- **What is being asked**: Report the number of lines in the data below where the string "flex" shows up, and only that number.

Data excerpts:
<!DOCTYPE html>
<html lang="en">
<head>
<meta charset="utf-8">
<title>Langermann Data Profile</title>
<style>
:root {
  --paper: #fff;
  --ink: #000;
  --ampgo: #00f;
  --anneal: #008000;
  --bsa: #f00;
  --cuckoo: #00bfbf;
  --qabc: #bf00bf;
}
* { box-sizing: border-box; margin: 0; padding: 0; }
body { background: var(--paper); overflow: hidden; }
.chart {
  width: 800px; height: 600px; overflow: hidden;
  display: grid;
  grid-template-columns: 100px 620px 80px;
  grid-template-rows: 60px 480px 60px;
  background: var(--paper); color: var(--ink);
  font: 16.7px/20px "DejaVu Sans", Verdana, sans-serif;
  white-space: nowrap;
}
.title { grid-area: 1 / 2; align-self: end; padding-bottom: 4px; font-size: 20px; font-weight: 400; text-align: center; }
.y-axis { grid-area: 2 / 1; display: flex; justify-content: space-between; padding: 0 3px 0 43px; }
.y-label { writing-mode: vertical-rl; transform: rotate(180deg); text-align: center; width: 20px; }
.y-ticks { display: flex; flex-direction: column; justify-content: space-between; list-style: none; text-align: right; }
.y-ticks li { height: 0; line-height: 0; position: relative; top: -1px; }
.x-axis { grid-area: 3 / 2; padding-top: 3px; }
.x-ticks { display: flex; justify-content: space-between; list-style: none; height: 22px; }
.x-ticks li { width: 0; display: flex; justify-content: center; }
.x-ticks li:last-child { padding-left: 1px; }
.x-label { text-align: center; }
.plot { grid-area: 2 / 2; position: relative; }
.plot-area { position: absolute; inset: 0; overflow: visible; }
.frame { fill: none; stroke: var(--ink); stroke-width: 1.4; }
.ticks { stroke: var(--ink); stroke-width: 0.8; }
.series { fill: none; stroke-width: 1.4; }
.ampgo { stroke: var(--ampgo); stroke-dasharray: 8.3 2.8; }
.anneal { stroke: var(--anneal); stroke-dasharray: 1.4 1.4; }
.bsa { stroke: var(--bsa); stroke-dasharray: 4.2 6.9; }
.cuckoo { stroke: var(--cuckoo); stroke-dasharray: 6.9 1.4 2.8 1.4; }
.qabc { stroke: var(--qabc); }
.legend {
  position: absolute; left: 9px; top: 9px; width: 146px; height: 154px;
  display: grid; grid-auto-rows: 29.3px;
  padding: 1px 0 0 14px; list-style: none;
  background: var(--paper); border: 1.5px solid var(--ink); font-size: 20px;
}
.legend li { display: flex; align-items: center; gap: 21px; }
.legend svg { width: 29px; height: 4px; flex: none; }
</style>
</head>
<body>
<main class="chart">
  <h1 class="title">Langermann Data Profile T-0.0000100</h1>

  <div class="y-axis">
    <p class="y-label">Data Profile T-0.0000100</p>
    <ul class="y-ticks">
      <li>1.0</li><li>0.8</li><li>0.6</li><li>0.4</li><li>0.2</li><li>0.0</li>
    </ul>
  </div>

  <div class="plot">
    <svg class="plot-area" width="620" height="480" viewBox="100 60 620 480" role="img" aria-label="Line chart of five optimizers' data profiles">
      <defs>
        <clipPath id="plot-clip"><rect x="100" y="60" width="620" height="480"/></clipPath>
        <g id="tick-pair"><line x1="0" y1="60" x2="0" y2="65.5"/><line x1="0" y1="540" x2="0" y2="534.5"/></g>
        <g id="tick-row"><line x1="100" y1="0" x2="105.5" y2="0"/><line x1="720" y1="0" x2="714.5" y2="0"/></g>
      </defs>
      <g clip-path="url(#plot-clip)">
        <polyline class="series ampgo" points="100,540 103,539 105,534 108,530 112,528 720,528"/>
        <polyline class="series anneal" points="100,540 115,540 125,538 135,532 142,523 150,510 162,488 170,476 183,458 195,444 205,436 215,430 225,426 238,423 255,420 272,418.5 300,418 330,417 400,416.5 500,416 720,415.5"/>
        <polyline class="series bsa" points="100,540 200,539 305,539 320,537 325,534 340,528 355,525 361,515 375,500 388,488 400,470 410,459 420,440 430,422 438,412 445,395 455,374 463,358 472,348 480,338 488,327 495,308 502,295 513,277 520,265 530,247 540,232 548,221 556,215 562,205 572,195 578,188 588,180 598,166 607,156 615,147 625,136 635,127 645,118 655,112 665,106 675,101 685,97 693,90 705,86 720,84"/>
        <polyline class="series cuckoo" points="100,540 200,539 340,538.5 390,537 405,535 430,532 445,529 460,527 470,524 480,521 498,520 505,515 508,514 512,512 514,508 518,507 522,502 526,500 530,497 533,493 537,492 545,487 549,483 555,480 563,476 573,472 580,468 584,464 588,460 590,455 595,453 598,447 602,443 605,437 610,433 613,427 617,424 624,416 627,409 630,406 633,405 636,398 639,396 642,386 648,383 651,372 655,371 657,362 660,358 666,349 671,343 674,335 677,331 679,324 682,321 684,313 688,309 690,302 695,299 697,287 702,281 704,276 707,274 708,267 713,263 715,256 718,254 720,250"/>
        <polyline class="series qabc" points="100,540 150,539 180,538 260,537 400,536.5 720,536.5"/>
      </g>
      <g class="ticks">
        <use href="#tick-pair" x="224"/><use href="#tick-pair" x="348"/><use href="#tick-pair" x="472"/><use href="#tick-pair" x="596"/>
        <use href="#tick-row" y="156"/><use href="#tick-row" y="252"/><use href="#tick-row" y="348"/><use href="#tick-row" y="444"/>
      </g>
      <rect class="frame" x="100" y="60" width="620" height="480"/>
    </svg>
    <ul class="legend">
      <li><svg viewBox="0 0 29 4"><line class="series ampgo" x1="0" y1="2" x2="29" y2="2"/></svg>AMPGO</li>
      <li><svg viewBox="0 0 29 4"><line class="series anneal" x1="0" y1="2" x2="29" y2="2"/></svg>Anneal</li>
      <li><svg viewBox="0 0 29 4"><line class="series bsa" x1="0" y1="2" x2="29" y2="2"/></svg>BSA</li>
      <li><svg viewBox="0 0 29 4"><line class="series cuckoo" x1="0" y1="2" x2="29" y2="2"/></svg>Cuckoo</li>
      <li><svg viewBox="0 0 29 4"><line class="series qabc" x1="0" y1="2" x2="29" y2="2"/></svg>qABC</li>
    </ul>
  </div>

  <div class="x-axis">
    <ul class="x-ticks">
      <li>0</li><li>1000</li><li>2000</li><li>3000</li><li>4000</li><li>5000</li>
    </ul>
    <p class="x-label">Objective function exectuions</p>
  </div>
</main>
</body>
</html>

- **Response**: 6